WHAT IS REQUIRED:
Output the data unchanged and complete, minus the images.

DATA FOR THIS EXERCISE START

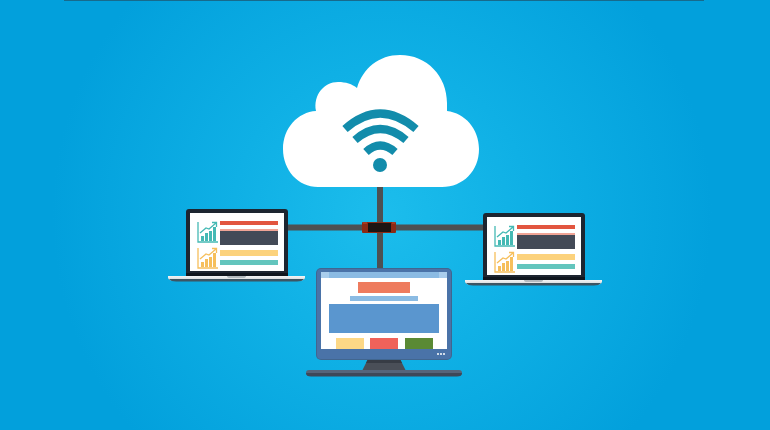
<!DOCTYPE html>
<html lang="en">
<head>
<meta charset="utf-8">
<title>Cloud network</title>
<style>
:root {
  --sky-glow: #1cbdec;
  --sky-mid: #0fb0e5;
  --sky-edge: #02a0dc;
  --cloud: #ffffff;
  --signal: #128cab;
  --cable: #4d5052;
  --hub: #8c2a15;
  --hub-dark: #1d1413;
  --frame: #1d2530;
  --slate: #434a57;
  --red: #e2553f;
  --yellow: #fcd27c;
  --teal: #63c5bd;
  --monitor: #4a73a8;
  --monitor-dark: #41668f;
  --panel-blue: #5a96cf;
  --pale-blue: #8bbbe3;
  --coral: #ee7b5e;
  --stand: #4a4f58;
}
html, body { margin: 0; overflow: hidden; }
body { width: 770px; height: 430px; background: var(--sky-edge); }
svg { display: block; }
.cloud { fill: var(--cloud); }
.signal { fill: none; stroke: var(--signal); stroke-width: 8; stroke-linecap: butt; }
.cable { stroke: var(--cable); stroke-width: 6; }
.chart { fill: none; stroke: currentColor; stroke-width: 1.3; }
.chart .bars { fill: currentColor; stroke: none; }
.chart-teal { color: #45b9b4; }
.chart-gold { color: #f6bf5c; }
</style>
</head>
<body>
<svg width="770" height="430" viewBox="0 0 770 430" role="img" aria-label="Two laptops and a desktop monitor connected to a wireless cloud">
  <defs>
    <radialGradient id="sky" gradientUnits="userSpaceOnUse" cx="382" cy="215" r="330">
      <stop offset="0" stop-color="var(--sky-glow)"/>
      <stop offset=".45" stop-color="var(--sky-mid)"/>
      <stop offset="1" stop-color="var(--sky-edge)"/>
    </radialGradient>
    <linearGradient id="base-metal" x1="0" y1="0" x2="0" y2="1">
      <stop offset="0" stop-color="#f4f5f6"/>
      <stop offset="1" stop-color="#cdd2d6"/>
    </linearGradient>
    <g id="growth-chart" class="chart">
      <path d="M1 1V21H21"/>
      <path class="bars" d="M4 15h3v5h-3zM8 12h3v8h-3zM12 10h3v10h-3zM16 6h3v14h-3z"/>
      <path d="M3 12L9 7L12 8L19 2M15 1.5H19.5V6"/>
    </g>
    <g id="laptop">
      <path d="M18 68V3Q18 0 21 0H117Q120 0 120 3V68Z" fill="var(--frame)"/>
      <rect x="22" y="4" width="94" height="58" fill="#fff"/>
      <rect x="18" y="64" width="102" height="3" fill="#10161e"/>
      <use href="#growth-chart" class="chart-teal" x="29" y="12"/>
      <use href="#growth-chart" class="chart-gold" x="29" y="38"/>
      <rect x="52" y="12" width="58" height="4" fill="var(--red)"/>
      <rect x="52" y="20" width="58" height="2" fill="#f0a496"/>
      <rect x="52" y="22" width="58" height="14" fill="var(--slate)"/>
      <rect x="52" y="41" width="58" height="6" fill="var(--yellow)"/>
      <rect x="52" y="51" width="58" height="5" fill="var(--teal)"/>
      <path d="M0 67H137V69Q136 72 130 72H7Q1 72 0 69Z" fill="url(#base-metal)"/>
      <path d="M1 70H136Q134 72.5 129 72.5H8Q3 72.5 1 70Z" fill="#3d5563"/>
      <path d="M59 67H78Q78 69 75 69H62Q59 69 59 67Z" fill="#b3babf"/>
    </g>
  </defs>

  <rect id="background" width="770" height="430" fill="url(#sky)"/>
  <rect id="top-edge" x="64" width="640" height="1" fill="#176a8c"/>

  <g id="cables">
    <path class="cable" d="M380 184V270M286 227.500H364M395 227.500H484" fill="none"/>
  </g>

  <g id="hub">
    <rect x="362" y="222" width="34" height="11" rx="1" fill="var(--hub)"/>
    <rect x="368" y="223" width="23" height="9" fill="var(--hub-dark)"/>
    <path d="M363 223H367M392 223H395" stroke="#c4482a"/>
  </g>

  <g id="cloud">
    <path class="cloud" d="M318 187C298 187 283 170 283 149C283 128 298 112 316 111C313 95 324 82 338 82C346 82 352 84 357 88C363 68 379 55 400 55C427 55 447 76 447 103V111C465 113 479 129 479 149C479 171 463 187 442 187Z"/>
    <g id="wifi">
      <path class="signal" d="M345 129Q380 98 416 129"/>
      <path class="signal" d="M355 140Q380 118 406 140"/>
      <path class="signal" d="M366 152Q380 139 395 152"/>
      <circle cx="380" cy="165" r="7" fill="var(--signal)"/>
    </g>
  </g>

  <g id="laptops">
    <use href="#laptop" x="168" y="209"/>
    <use href="#laptop" x="465" y="213"/>
  </g>

  <g id="monitor">
    <path d="M368 359H400L406 371H362Z" fill="var(--stand)"/>
    <path d="M368 359H400L402 363H366Z" fill="#373c45"/>
    <path d="M309 370H459Q462 370 462 373Q462 376 457 376H311Q306 376 306 373Q306 370 309 370Z" fill="#56647a"/>
    <path d="M306 373H462Q462 376.500 457 376.500H311Q306 376.500 306 373Z" fill="#3e4859"/>
    <rect x="316" y="268" width="136" height="92" rx="5" fill="var(--monitor-dark)"/>
    <rect x="317" y="269" width="134" height="90" rx="4" fill="var(--monitor)"/>
    <rect x="321" y="272" width="126" height="77" fill="#fff"/>
    <rect x="321" y="272" width="126" height="6" fill="#a9cdec"/>
    <rect x="329" y="272" width="110" height="6" fill="var(--pale-blue)"/>
    <rect x="358" y="282" width="52" height="11" fill="var(--coral)"/>
    <rect x="350" y="296" width="68" height="5" fill="var(--pale-blue)"/>
    <rect x="329" y="304" width="110" height="29" fill="var(--panel-blue)"/>
    <rect x="336" y="338" width="28" height="11" fill="#fdd886"/>
    <rect x="370" y="338" width="28" height="11" fill="#f0625a"/>
    <rect x="405" y="338" width="28" height="11" fill="#5a8a35"/>
    <g fill="#fff">
      <circle cx="438" cy="354" r="1"/>
      <circle cx="441" cy="354" r="1"/>
      <circle cx="444" cy="354" r="1"/>
    </g>
  </g>
</svg>
</body>
</html>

DATA FOR THIS EXERCISE END

SOLUTION FOR THIS TASK:
<!DOCTYPE html>
<html lang="en">
<head>
<meta charset="utf-8">
<title>Cloud network</title>
<style>
:root {
  --sky-glow: #1cbdec;
  --sky-mid: #0fb0e5;
  --sky-edge: #02a0dc;
  --cloud: #ffffff;
  --signal: #128cab;
  --cable: #4d5052;
  --hub: #8c2a15;
  --hub-dark: #1d1413;
  --frame: #1d2530;
  --slate: #434a57;
  --red: #e2553f;
  --yellow: #fcd27c;
  --teal: #63c5bd;
  --monitor: #4a73a8;
  --monitor-dark: #41668f;
  --panel-blue: #5a96cf;
  --pale-blue: #8bbbe3;
  --coral: #ee7b5e;
  --stand: #4a4f58;
}
html, body { margin: 0; overflow: hidden; }
body { width: 770px; height: 430px; background: var(--sky-edge); }
svg { display: block; }
.cloud { fill: var(--cloud); }
.signal { fill: none; stroke: var(--signal); stroke-width: 8; stroke-linecap: butt; }
.cable { stroke: var(--cable); stroke-width: 6; }
.chart { fill: none; stroke: currentColor; stroke-width: 1.3; }
.chart .bars { fill: currentColor; stroke: none; }
.chart-teal { color: #45b9b4; }
.chart-gold { color: #f6bf5c; }
</style>
</head>
<body>
<svg width="770" height="430" viewBox="0 0 770 430" role="img" aria-label="Two laptops and a desktop monitor connected to a wireless cloud">
  <defs>
    <radialGradient id="sky" gradientUnits="userSpaceOnUse" cx="382" cy="215" r="330">
      <stop offset="0" stop-color="var(--sky-glow)"/>
      <stop offset=".45" stop-color="var(--sky-mid)"/>
      <stop offset="1" stop-color="var(--sky-edge)"/>
    </radialGradient>
    <linearGradient id="base-metal" x1="0" y1="0" x2="0" y2="1">
      <stop offset="0" stop-color="#f4f5f6"/>
      <stop offset="1" stop-color="#cdd2d6"/>
    </linearGradient>
    <g id="growth-chart" class="chart">
      <path d="M1 1V21H21"/>
      <path class="bars" d="M4 15h3v5h-3zM8 12h3v8h-3zM12 10h3v10h-3zM16 6h3v14h-3z"/>
      <path d="M3 12L9 7L12 8L19 2M15 1.5H19.5V6"/>
    </g>
    <g id="laptop">
      <path d="M18 68V3Q18 0 21 0H117Q120 0 120 3V68Z" fill="var(--frame)"/>
      <rect x="22" y="4" width="94" height="58" fill="#fff"/>
      <rect x="18" y="64" width="102" height="3" fill="#10161e"/>
      <use href="#growth-chart" class="chart-teal" x="29" y="12"/>
      <use href="#growth-chart" class="chart-gold" x="29" y="38"/>
      <rect x="52" y="12" width="58" height="4" fill="var(--red)"/>
      <rect x="52" y="20" width="58" height="2" fill="#f0a496"/>
      <rect x="52" y="22" width="58" height="14" fill="var(--slate)"/>
      <rect x="52" y="41" width="58" height="6" fill="var(--yellow)"/>
      <rect x="52" y="51" width="58" height="5" fill="var(--teal)"/>
      <path d="M0 67H137V69Q136 72 130 72H7Q1 72 0 69Z" fill="url(#base-metal)"/>
      <path d="M1 70H136Q134 72.5 129 72.5H8Q3 72.5 1 70Z" fill="#3d5563"/>
      <path d="M59 67H78Q78 69 75 69H62Q59 69 59 67Z" fill="#b3babf"/>
    </g>
  </defs>

  <rect id="background" width="770" height="430" fill="url(#sky)"/>
  <rect id="top-edge" x="64" width="640" height="1" fill="#176a8c"/>

  <g id="cables">
    <path class="cable" d="M380 184V270M286 227.500H364M395 227.500H484" fill="none"/>
  </g>

  <g id="hub">
    <rect x="362" y="222" width="34" height="11" rx="1" fill="var(--hub)"/>
    <rect x="368" y="223" width="23" height="9" fill="var(--hub-dark)"/>
    <path d="M363 223H367M392 223H395" stroke="#c4482a"/>
  </g>

  <g id="cloud">
    <path class="cloud" d="M318 187C298 187 283 170 283 149C283 128 298 112 316 111C313 95 324 82 338 82C346 82 352 84 357 88C363 68 379 55 400 55C427 55 447 76 447 103V111C465 113 479 129 479 149C479 171 463 187 442 187Z"/>
    <g id="wifi">
      <path class="signal" d="M345 129Q380 98 416 129"/>
      <path class="signal" d="M355 140Q380 118 406 140"/>
      <path class="signal" d="M366 152Q380 139 395 152"/>
      <circle cx="380" cy="165" r="7" fill="var(--signal)"/>
    </g>
  </g>

  <g id="laptops">
    <use href="#laptop" x="168" y="209"/>
    <use href="#laptop" x="465" y="213"/>
  </g>

  <g id="monitor">
    <path d="M368 359H400L406 371H362Z" fill="var(--stand)"/>
    <path d="M368 359H400L402 363H366Z" fill="#373c45"/>
    <path d="M309 370H459Q462 370 462 373Q462 376 457 376H311Q306 376 306 373Q306 370 309 370Z" fill="#56647a"/>
    <path d="M306 373H462Q462 376.500 457 376.500H311Q306 376.500 306 373Z" fill="#3e4859"/>
    <rect x="316" y="268" width="136" height="92" rx="5" fill="var(--monitor-dark)"/>
    <rect x="317" y="269" width="134" height="90" rx="4" fill="var(--monitor)"/>
    <rect x="321" y="272" width="126" height="77" fill="#fff"/>
    <rect x="321" y="272" width="126" height="6" fill="#a9cdec"/>
    <rect x="329" y="272" width="110" height="6" fill="var(--pale-blue)"/>
    <rect x="358" y="282" width="52" height="11" fill="var(--coral)"/>
    <rect x="350" y="296" width="68" height="5" fill="var(--pale-blue)"/>
    <rect x="329" y="304" width="110" height="29" fill="var(--panel-blue)"/>
    <rect x="336" y="338" width="28" height="11" fill="#fdd886"/>
    <rect x="370" y="338" width="28" height="11" fill="#f0625a"/>
    <rect x="405" y="338" width="28" height="11" fill="#5a8a35"/>
    <g fill="#fff">
      <circle cx="438" cy="354" r="1"/>
      <circle cx="441" cy="354" r="1"/>
      <circle cx="444" cy="354" r="1"/>
    </g>
  </g>
</svg>
</body>
</html>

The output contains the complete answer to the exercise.